A Federal Court of Appeal ruling last week that set aside a challenge of the Trans Mountain expansion project by four B.C. First Nations is important for the western Canadian economy, he said.

The court found that the government had met its duty to consult, thus clearing one of the last major hurdles for construction to continue on the conduit from the Alberta oilsands and refining hub in Edmonton to the B.C. coast.

READ MORE: ‘People are starting to wake up’: Pipeline protesters expect long-term change

The federal government will earn a return on its investment when it sells Trans Mountain, Morneau added, despite the release last week of a new construction cost estimate for its expansion of $12.6 billion, an increase of 70 per cent over the previous forecast of $7.4 billion.

“We believe this new estimate is realistic and we remain confident that when it’s the appropriate time to sell, we will see a profit on this investment,” Morneau said.

The government expects to earn $500 million a year in taxes from Trans Mountain after the expansion begins operating, he added.

READ MORE: Trans Mountain pipeline expansion cost jumps 70% to $12.6 billion

Dan Healing, The Canadian Press


Like us on Facebook and follow us on Twitter.

Trans Mountain pipeline

Get local stories you won't find anywhere else right to your inbox.
Sign up here

Just Posted

Six months into the pandemic, at least some things are getting back to normal for rural producers

‘Things are kind of getting more normal it seems… (we’re) just having to learn how to deal with everything how it is.’

Central zone down to 16 active COVID-19 cases

Alberta Health Services’ central zone is down to 16

Former Bashaw mayor, postmaster, merchant remembered

A tribute to George McKenzie (Mac) Raemer written by his daughter, Zoe Raemer

Central zone down to 19 active COVID-19 cases on Thursday

Provincially, 158 new COVID-19 cases were identified

Central zone has 20 active cases of COVID-19

Province identified 143 new cases across Alberta on Wednesday

Alberta’s top health official says province is not in a second wave of COVID-19

Dr. Deena Hinshaw said Thursday that Alberta had identified 158 new cases in the province

No winning ticket for Friday night’s $50 million Lotto Max jackpot

Jackpot for the next draw will grow to approximately $55 million

Wilkinson aims to be B.C. premier after cabinet role, working as doctor and lawyer

The B.C. election is Wilkinson’s first as the Liberal party leader

First Nations police services look to throne speech pledge for higher, stable funding

‘I won’t be happy until I hear two words: royal assent’

8 charged, $260K in drugs and cash seized in massive Alberta drug bust

Eight people are facing 33 charges in what police have dubbed Project Incumbent

Millet Agriplex to become a hub for indoor soccer

Wetaskiwin Soccer Club will be operating out of the Millet Agriplex this season.

‘We’re losing what makes the Parkland so distinctive,” conservation specialist says

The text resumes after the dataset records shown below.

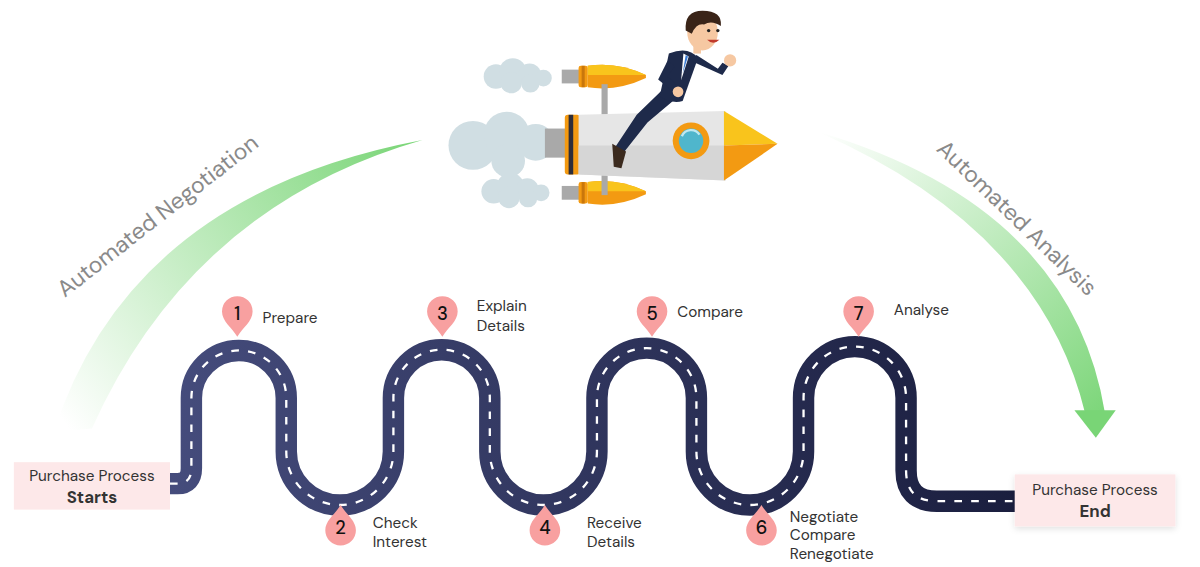
<!DOCTYPE html>
<html lang="en">
<head>
<meta charset="utf-8">
<title>Purchase Process Roadmap</title>
<link rel="stylesheet" href="https://fonts.googleapis.com/css2?family=DM+Sans:wght@400;700&display=swap">
<style>
  :root {
    --bg: #ffffff;
    --road-start: #454c7c;
    --road-end: #1a1e3e;
    --lane: #ffffff;
    --pin: #f8a0a0;
    --label: #333333;
    --box: #fde8e9;
    --arc-green: #79d576;
    --arc-text: #8a8a8a;
    --rocket-body: #e6e6e6;
    --rocket-shade: #d6d6d6;
    --rocket-yellow: #f9c41c;
    --rocket-orange: #f39a12;
    --nozzle: #a9a9a9;
    --smoke: #d0dee3;
    --glass: #4fb6cc;
    --suit: #1e2a4a;
    --skin: #f6c8a2;
    --hair: #3a2418;
  }
  html, body { margin: 0; padding: 0; overflow: hidden; background: var(--bg); }
  .canvas { display: block; width: 1200px; height: 567px; }
  .label { font-family: "DM Sans", sans-serif; font-size: 20px; fill: var(--label); }
  .pin-number { font-family: "DM Sans", sans-serif; font-size: 24px; font-weight: 500; fill: #111; text-anchor: middle; dominant-baseline: central; }
  .box-text { font-family: "DM Sans", sans-serif; font-size: 20px; fill: var(--label); text-anchor: middle; }
  .box-strong { font-weight: 700; font-size: 22px; }
  .arc-label { font-family: "DM Sans", sans-serif; font-size: 30px; fill: var(--arc-text); text-anchor: middle; }
</style>
</head>
<body>
<svg class="canvas" viewBox="0 0 1568 741" xmlns="http://www.w3.org/2000/svg">
  <defs>
    <linearGradient id="road-gradient" gradientUnits="userSpaceOnUse" x1="222" y1="0" x2="1330" y2="0">
      <stop offset="0" stop-color="var(--road-start)"/>
      <stop offset="1" stop-color="var(--road-end)"/>
    </linearGradient>
    <linearGradient id="arc-left-gradient" gradientUnits="userSpaceOnUse" x1="90" y1="560" x2="550" y2="185">
      <stop offset="0" stop-color="var(--arc-green)" stop-opacity="0"/>
      <stop offset="1" stop-color="var(--arc-green)"/>
    </linearGradient>
    <linearGradient id="arc-right-gradient" gradientUnits="userSpaceOnUse" x1="1070" y1="175" x2="1430" y2="570">
      <stop offset="0" stop-color="var(--arc-green)" stop-opacity="0"/>
      <stop offset="1" stop-color="var(--arc-green)"/>
    </linearGradient>
    <filter id="box-shadow" x="-10%" y="-20%" width="120%" height="150%">
      <feDropShadow dx="0" dy="3" stdDeviation="4" flood-color="#000" flood-opacity="0.12"/>
    </filter>
    <path id="road-line" d="M 222 632 H 232 Q 250 632 250 612 V 520 A 62 62 0 0 1 374 520 V 590 A 70 70 0 0 0 514 590 V 520 A 63 63 0 0 1 640 520 V 590 A 70 70 0 0 0 780 590 V 520 A 65 65 0 0 1 910 520 V 590 A 70 70 0 0 0 1050 590 V 520 A 67 67 0 0 1 1184 520 V 615 Q 1184 655 1224 655 H 1330"/>
    <path id="pin-shape" d="M0 30 C -7 18 -20 10 -20 -3 A 20 20 0 1 1 20 -3 C 20 10 7 18 0 30 Z"/>
    <g id="smoke-cloud">
      <circle cx="0" cy="0" r="16"/>
      <circle cx="22" cy="-6" r="18"/>
      <circle cx="44" cy="-2" r="15"/>
      <circle cx="62" cy="2" r="11"/>
      <circle cx="20" cy="8" r="14"/>
      <circle cx="45" cy="9" r="12"/>
    </g>
    <g id="booster">
      <rect x="-22" y="-9" width="24" height="18" fill="var(--nozzle)"/>
      <rect x="0" y="-14" width="12" height="28" rx="3" fill="var(--rocket-orange)"/>
      <rect x="4" y="-14" width="4" height="28" fill="#c9770c"/>
      <path d="M12 -14 Q 50 -20 88 -2 L 88 2 Q 50 20 12 14 Z" fill="var(--rocket-orange)"/>
      <path d="M12 -14 Q 50 -20 88 -2 L 12 -2 Z" fill="var(--rocket-yellow)"/>
    </g>
  </defs>

  <!-- Automation arcs -->
  <g class="automation-arcs">
    <path d="M 70 565 Q 170 255 552 183 Q 250 270 120 560 Z" fill="url(#arc-left-gradient)"/>
    <text class="arc-label" transform="translate(212 290) rotate(-38)">Automated Negotiation</text>
    <path d="M 1068 172 Q 1400 270 1444 540 L 1418 540 Q 1360 300 1068 172 Z" fill="url(#arc-right-gradient)"/>
    <path d="M 1404 536 L 1458 536 L 1432 572 Z" fill="var(--arc-green)"/>
    <text class="arc-label" transform="translate(1322 292) rotate(44)">Automated Analysis</text>
  </g>

  <!-- Rocket with rider -->
  <g class="rocket">
    <g fill="var(--smoke)">
      <use href="#smoke-cloud" transform="translate(648 100)"/>
      <use href="#smoke-cloud" transform="translate(645 250)"/>
      <circle cx="618" cy="190" r="32"/>
      <circle cx="662" cy="176" r="30"/>
      <circle cx="664" cy="210" r="22"/>
      <circle cx="700" cy="186" r="24"/>
      <circle cx="728" cy="190" r="14"/>
    </g>
    <use href="#booster" transform="translate(756 100)"/>
    <use href="#booster" transform="translate(756 252)"/>
    <rect x="786" y="110" width="8" height="40" fill="var(--nozzle)"/>
    <rect x="786" y="225" width="8" height="30" fill="var(--nozzle)"/>
    <rect x="712" y="168" width="30" height="38" fill="var(--nozzle)"/>
    <rect x="738" y="150" width="20" height="78" rx="4" fill="var(--rocket-orange)"/>
    <rect x="743" y="150" width="6" height="78" fill="#2d2d3a"/>
    <path d="M 756 150 L 948 145 L 948 236 L 756 228 Z" fill="var(--rocket-body)"/>
    <path d="M 756 190 L 948 190 L 948 236 L 756 228 Z" fill="var(--rocket-shade)"/>
    <path d="M 946 145 L 1016 188 L 946 190 Z" fill="var(--rocket-yellow)"/>
    <path d="M 946 190 L 1016 188 L 946 236 Z" fill="var(--rocket-orange)"/>
    <circle cx="903" cy="184" r="24" fill="var(--rocket-orange)"/>
    <circle cx="903" cy="184" r="16" fill="var(--glass)"/>
    <path d="M 891 178 A 13 13 0 0 1 914 176" fill="none" stroke="#bfe8f0" stroke-width="3"/>

    <g class="rider">
      <path d="M 868 115 L 884 128 L 846 160 L 816 198 L 804 192 L 832 150 Z" fill="var(--suit)"/>
      <path d="M 800 188 L 818 198 L 812 220 L 802 218 Z" fill="#3b2a1e"/>
      <path d="M 874 70 Q 900 60 912 76 L 892 132 Q 878 136 862 126 Z" fill="var(--suit)"/>
      <path d="M 893 70 L 900 74 L 890 105 Z" fill="#ffffff"/>
      <path d="M 896 72 L 899 74 L 892 96 Z" fill="#3a7bd5"/>
      <path d="M 904 80 L 944 98 L 952 86 L 944 82 L 938 90 L 910 72 Z" fill="var(--suit)"/>
      <circle cx="954" cy="79" r="8" fill="var(--skin)"/>
      <path d="M 872 80 L 860 104 L 882 122 L 888 114 L 872 100 L 882 86 Z" fill="var(--suit)"/>
      <circle cx="886" cy="120" r="7" fill="var(--skin)"/>
      <rect x="906" y="56" width="10" height="14" fill="var(--skin)"/>
      <ellipse cx="918" cy="42" rx="20" ry="24" fill="var(--skin)"/>
      <path d="M 896 40 Q 894 14 918 14 Q 944 14 942 34 Q 930 26 920 32 Q 910 30 904 44 Z" fill="var(--hair)"/>
      <circle cx="926" cy="40" r="2.2" fill="#222"/>
      <circle cx="938" cy="40" r="2.2" fill="#222"/>
      <path d="M 924 52 Q 932 60 940 52 Z" fill="#c0392b"/>
    </g>
  </g>

  <!-- Road -->
  <g class="road">
    <use href="#road-line" fill="none" stroke="url(#road-gradient)" stroke-width="28"/>
    <use href="#road-line" fill="none" stroke="var(--lane)" stroke-width="3" stroke-dasharray="10 12"/>
  </g>

  <!-- Start and end boxes -->
  <g class="start-box">
    <rect x="18" y="604" width="204" height="62" fill="var(--box)"/>
    <text class="box-text" x="120" y="629">Purchase Process</text>
    <text class="box-text box-strong" x="120" y="657">Starts</text>
  </g>
  <g class="end-box">
    <rect x="1326" y="620" width="210" height="68" fill="var(--box)" filter="url(#box-shadow)"/>
    <text class="box-text" x="1431" y="647">Purchase Process</text>
    <text class="box-text box-strong" x="1431" y="676">End</text>
  </g>

  <!-- Steps -->
  <g class="steps">
    <g transform="translate(310 410)"><use href="#pin-shape" fill="var(--pin)"/><text class="pin-number">1</text></g>
    <text class="label" x="343" y="422">Prepare</text>

    <g transform="translate(445 690)"><use href="#pin-shape" fill="var(--pin)" transform="rotate(180)"/><text class="pin-number">2</text></g>
    <text class="label" x="487" y="690">Check</text>
    <text class="label" x="487" y="715">Interest</text>

    <g transform="translate(578 410)"><use href="#pin-shape" fill="var(--pin)"/><text class="pin-number">3</text></g>
    <text class="label" x="623" y="407">Explain</text>
    <text class="label" x="623" y="432">Details</text>

    <g transform="translate(712 690)"><use href="#pin-shape" fill="var(--pin)" transform="rotate(180)"/><text class="pin-number">4</text></g>
    <text class="label" x="767" y="690">Receive</text>
    <text class="label" x="767" y="715">Details</text>

    <g transform="translate(852 410)"><use href="#pin-shape" fill="var(--pin)"/><text class="pin-number">5</text></g>
    <text class="label" x="885" y="414">Compare</text>

    <g transform="translate(995 690)"><use href="#pin-shape" fill="var(--pin)" transform="rotate(180)"/><text class="pin-number">6</text></g>
    <text class="label" x="1032" y="682">Negotiate</text>
    <text class="label" x="1032" y="706">Compare</text>
    <text class="label" x="1032" y="730">Renegotiate</text>

    <g transform="translate(1122 410)"><use href="#pin-shape" fill="var(--pin)"/><text class="pin-number">7</text></g>
    <text class="label" x="1168" y="412">Analyse</text>
  </g>
</svg>
</body>
</html>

The Lacombe district will lose two sites with provincial park status: JJ Collett and the Narrows

Sylvan Lake woman says Town’s response time to concerns isn’t enough

Glenda Jackman says it took almost a month for the Town to act on her complaint about a playground

Ermineskin Kindergarten has a confirmed case of COVID-19

The school has shut down and Cohort 2 is in self-isolation

Most Read